NanoViricides inks deal with Bioanalytical Systems for safety, toxicology studies needed for FDA submission
NanoViricides (OTCBB: NNVC) says it has agreed with Bioanalytical Systems (NASDAQ:BASI) to conduct drug development studies required for submitting investigational new drug applications (IND) for its NanoViricides to the FDA.
The development stage company is developing itsNanoViricides class of drugs against a number of viral diseases including H1N1 swine flu, H5N1 bird flu, seasonal influenza, HIV, oral and genital herpes, viral diseases of the eye, Dengue fever, and Ebola virus, among others.
First off, the drug maker is focused on advancing its FluCide drug candidate through the regulatory process.
The company has already designed the toxicology and safety pharmacology studies for the IND submission and the first-in-human clinical trials of its FluCide investigational anti-flu product.
Meanwhile, Bioanalytical will conduct the current good laboratory practices (cGLP) and non-GLP studies as required, which are designed to assess the overall safety in animals receiving multiple doses of FluCide.
Specific safety pharmacology studies will also be done to assess the effects of FluCide on the cardiovascular, respiratory and central nervous systems.
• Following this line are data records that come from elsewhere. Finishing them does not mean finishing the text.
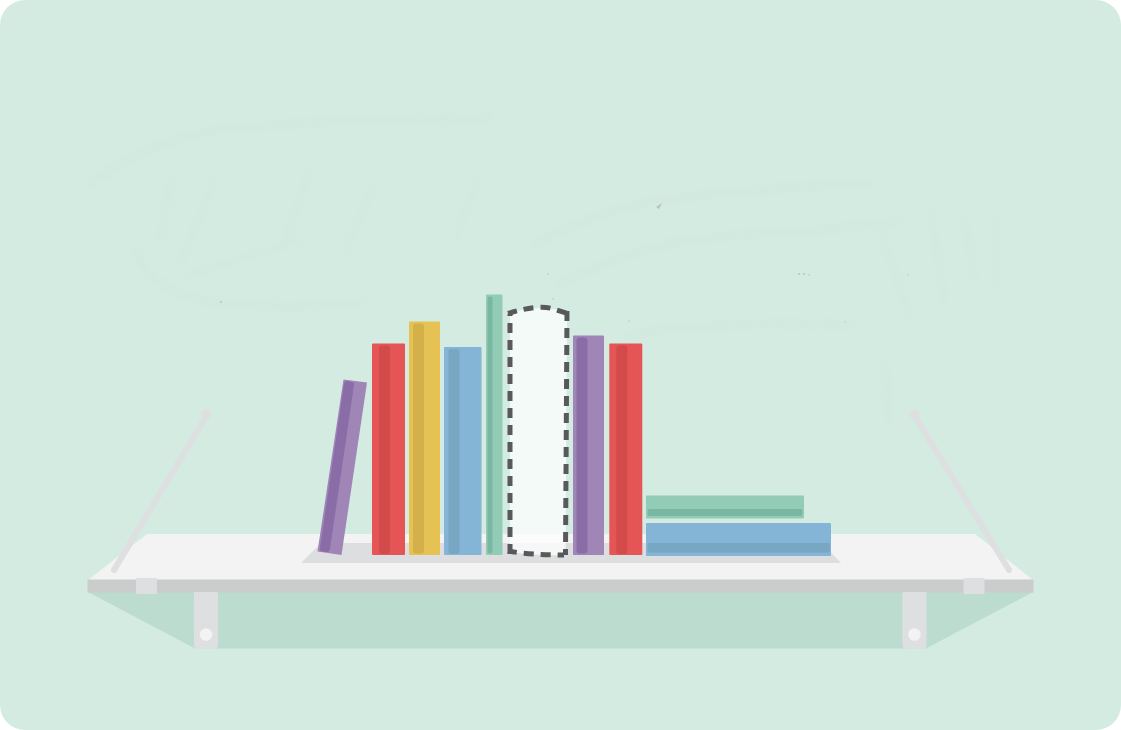
<!DOCTYPE html>
<html lang="en">
<head>
<meta charset="utf-8">
<title>Bookshelf with a missing book</title>
<style>
:root {
  --page: #ffffff;
  --wall: #d4ebe2;
  --smudge: #c9dfd7;
  --speck: #b3c6bf;
  --shadow: #bcdcd0;
  --shelf-top: #f2f3f2;
  --shelf-edge: #cbcccc;
  --metal: #dddfe0;
  --book-shadow: #dddee0;
  --red: #e55555;
  --red-dark: #d24a4a;
  --yellow: #e6c153;
  --yellow-dark: #d3b04a;
  --blue: #84b4d6;
  --blue-dark: #78a7c3;
  --green: #93ccb6;
  --green-dark: #7ab7a2;
  --purple: #9f86b7;
  --purple-dark: #8a6ca6;
  --outline: #58595b;
}
html, body { margin: 0; width: 1121px; height: 730px; overflow: hidden; background: var(--page); }
svg { display: block; }
.wall { fill: var(--wall); }
.smudges { fill: none; stroke: var(--smudge); stroke-linecap: round; }
.specks { fill: var(--speck); }
.shadow { fill: var(--shadow); }
.shelf-top { fill: var(--shelf-top); }
.shelf-edge { fill: var(--shelf-edge); }
.metal { fill: var(--metal); }
.rod { stroke: var(--metal); stroke-width: 6; stroke-linecap: round; }
.book-shadow { fill: var(--book-shadow); }
.red { fill: var(--red); }
.red-dark { fill: var(--red-dark); }
.yellow { fill: var(--yellow); }
.yellow-dark { fill: var(--yellow-dark); }
.blue { fill: var(--blue); }
.blue-dark { fill: var(--blue-dark); }
.green { fill: var(--green); }
.green-dark { fill: var(--green-dark); }
.purple { fill: var(--purple); }
.purple-dark { fill: var(--purple-dark); }
.gap { fill: #ffffff; fill-opacity: .75; }
.gap-outline { fill: none; stroke: var(--outline); stroke-width: 5; stroke-dasharray: 10 7; }
</style>
</head>
<body>
<svg width="1121" height="730" viewBox="0 0 1121 730" role="img" aria-label="A shelf of colourful books with a dashed outline where one book is missing">
  <defs>
    <filter id="soft" x="-10%" y="-30%" width="120%" height="160%"><feGaussianBlur stdDeviation="3"/></filter>
    <g id="bracket">
      <path class="metal" d="M194 592H218V645Q218 649 214 649H198Q194 649 194 645Z"/>
      <circle class="shelf-top" cx="206" cy="634.5" r="6.3"/>
    </g>
    <g id="red-book">
      <rect class="red" x="372" y="343.5" width="33" height="211.5" rx="1"/>
      <rect class="red-dark" x="379" y="345.5" width="11" height="208.5" rx="3"/>
    </g>
  </defs>

  <rect class="wall" width="1121" height="730" rx="25"/>

  <g class="smudges" filter="url(#soft)" opacity=".2">
    <path stroke-width="7" d="M90 185Q150 135 245 127T490 118M135 250Q150 295 220 303T360 302"/>
    <path stroke-width="5" d="M172 175L160 240M215 180L180 265M310 170L285 240M375 185L345 250M480 180L455 235M190 275L300 240"/>
    <path stroke-width="7" d="M535 245Q600 205 700 195T870 185M560 285Q640 240 740 235T900 220M630 335Q720 320 850 325"/>
    <path stroke-width="5" d="M880 230L910 315M930 210L945 300M965 220L975 280M995 215V285M885 360L890 425"/>
  </g>
  <g class="specks">
    <path d="M656 207L662 203L659 209Z"/>
    <circle cx="799" cy="274" r="1"/>
    <circle cx="804" cy="274" r="1"/>
    <circle cx="809" cy="275" r=".8"/>
    <circle cx="548" cy="274" r=".8"/>
    <circle cx="553" cy="299" r=".8"/>
    <circle cx="221" cy="302" r=".9"/>
    <circle cx="629" cy="321" r=".7"/>
    <circle cx="845" cy="322" r=".7"/>
    <circle cx="908" cy="275" r=".7"/>
  </g>

  <g id="shelf">
    <polygon class="shadow" points="88,592 1033,592 926,648.5 195,648.5"/>
    <polygon class="shelf-top" points="147,534 975,534 1033,580 88,580"/>
    <polygon class="book-shadow" points="321,543 822,543 841,563 301,563"/>
    <rect class="shelf-edge" x="87.5" y="579.5" width="946" height="13"/>
    <rect class="metal" x="136" y="578" width="21" height="16" rx="1"/>
    <rect class="metal" x="963.5" y="578" width="21" height="16" rx="1"/>
    <use href="#bracket"/>
    <use href="#bracket" x="708.5"/>
    <line class="rod" x1="207" y1="415" x2="114" y2="570"/>
    <line class="rod" x1="914" y1="415" x2="1009" y2="570"/>
    <circle class="metal" cx="206.5" cy="414.5" r="5"/>
    <circle class="metal" cx="914.5" cy="414.5" r="5"/>
  </g>

  <g id="books">
    <g id="leaning-purple-book">
      <polygon class="purple" points="343.5,379.5 367,382.5 341.5,555 317.5,551.5"/>
      <path class="purple-dark" d="M347 381L352 382Q354.500 382.500 354 385L330 549Q329.500 552 327 552L322 551.500Q319.500 551 320 548L344 384Q344.500 381 347 381Z"/>
    </g>
    <use href="#red-book"/>
    <g id="yellow-book">
      <rect class="yellow" x="409" y="321.500" width="31" height="233.500" rx="1"/>
      <rect class="yellow-dark" x="413" y="323.500" width="11" height="230" rx="3"/>
    </g>
    <g id="blue-book">
      <rect class="blue" x="444" y="347" width="37.500" height="208" rx="1"/>
      <rect class="blue-dark" x="448.500" y="349" width="11" height="205" rx="3"/>
    </g>
    <g id="green-book">
      <rect class="green" x="486" y="294.500" width="16.500" height="260.500" rx="1"/>
      <rect class="green-dark" x="487.500" y="296.500" width="5" height="257" rx="2"/>
    </g>
    <g id="purple-book">
      <rect class="purple" x="573" y="335.500" width="31" height="219.500" rx="1"/>
      <rect class="purple-dark" x="576.500" y="337.500" width="11" height="216" rx="3"/>
    </g>
    <use href="#red-book" x="237.300"/>
    <g id="lying-green-book">
      <rect class="green" x="646" y="495.500" width="158" height="23" rx="1"/>
      <rect class="green-dark" x="647.500" y="509" width="155" height="7" rx="2"/>
    </g>
    <g id="lying-blue-book">
      <rect class="blue" x="646" y="523" width="185" height="33" rx="1"/>
      <rect class="blue-dark" x="647.500" y="543" width="182.500" height="9.500" rx="2"/>
    </g>
    <g id="missing-book">
      <path class="gap" d="M510 313Q538 304 567 312L565.500 555Q540 556 510 552Z"/>
      <path class="gap-outline" d="M510 554V314"/>
      <path class="gap-outline" d="M508 313.500Q538 304 554 309L569 314" stroke-dashoffset="1"/>
      <path class="gap-outline" d="M567 311L565.500 555"/>
      <path class="gap-outline" d="M508 551Q530 555 564 555" stroke-dashoffset="1"/>
    </g>
  </g>
</svg>
</body>
</html>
These studies are required for US FDA IND submission, as well as for applications to conduct human clinical trials in other countries such as Australia.
NanoViricides has previously reported successful results of its FluCide drug in pre-clinical animal studies, using two different types of influenza A - H1N1 and H3N2. It has also reported that the drug candidates have been "extremely safe" in the animals tested.
In fact, last month, it said that recent findings showed that its oral FluCide drug is “at least 10 times superior” to oral oseltamivir, or Tamiflu, in protecting the lungs of mice with a lethal H3N2 flu virus.
The company plans to conduct more efficacy studies as required for the investigational new drug application, in parallel with the safety/toxicology studies.
The drug maker anticipates that it will need large quantities of the drug candidate for these "tox package" studies, and is now performing scale-up studies to produce the necessary quantities.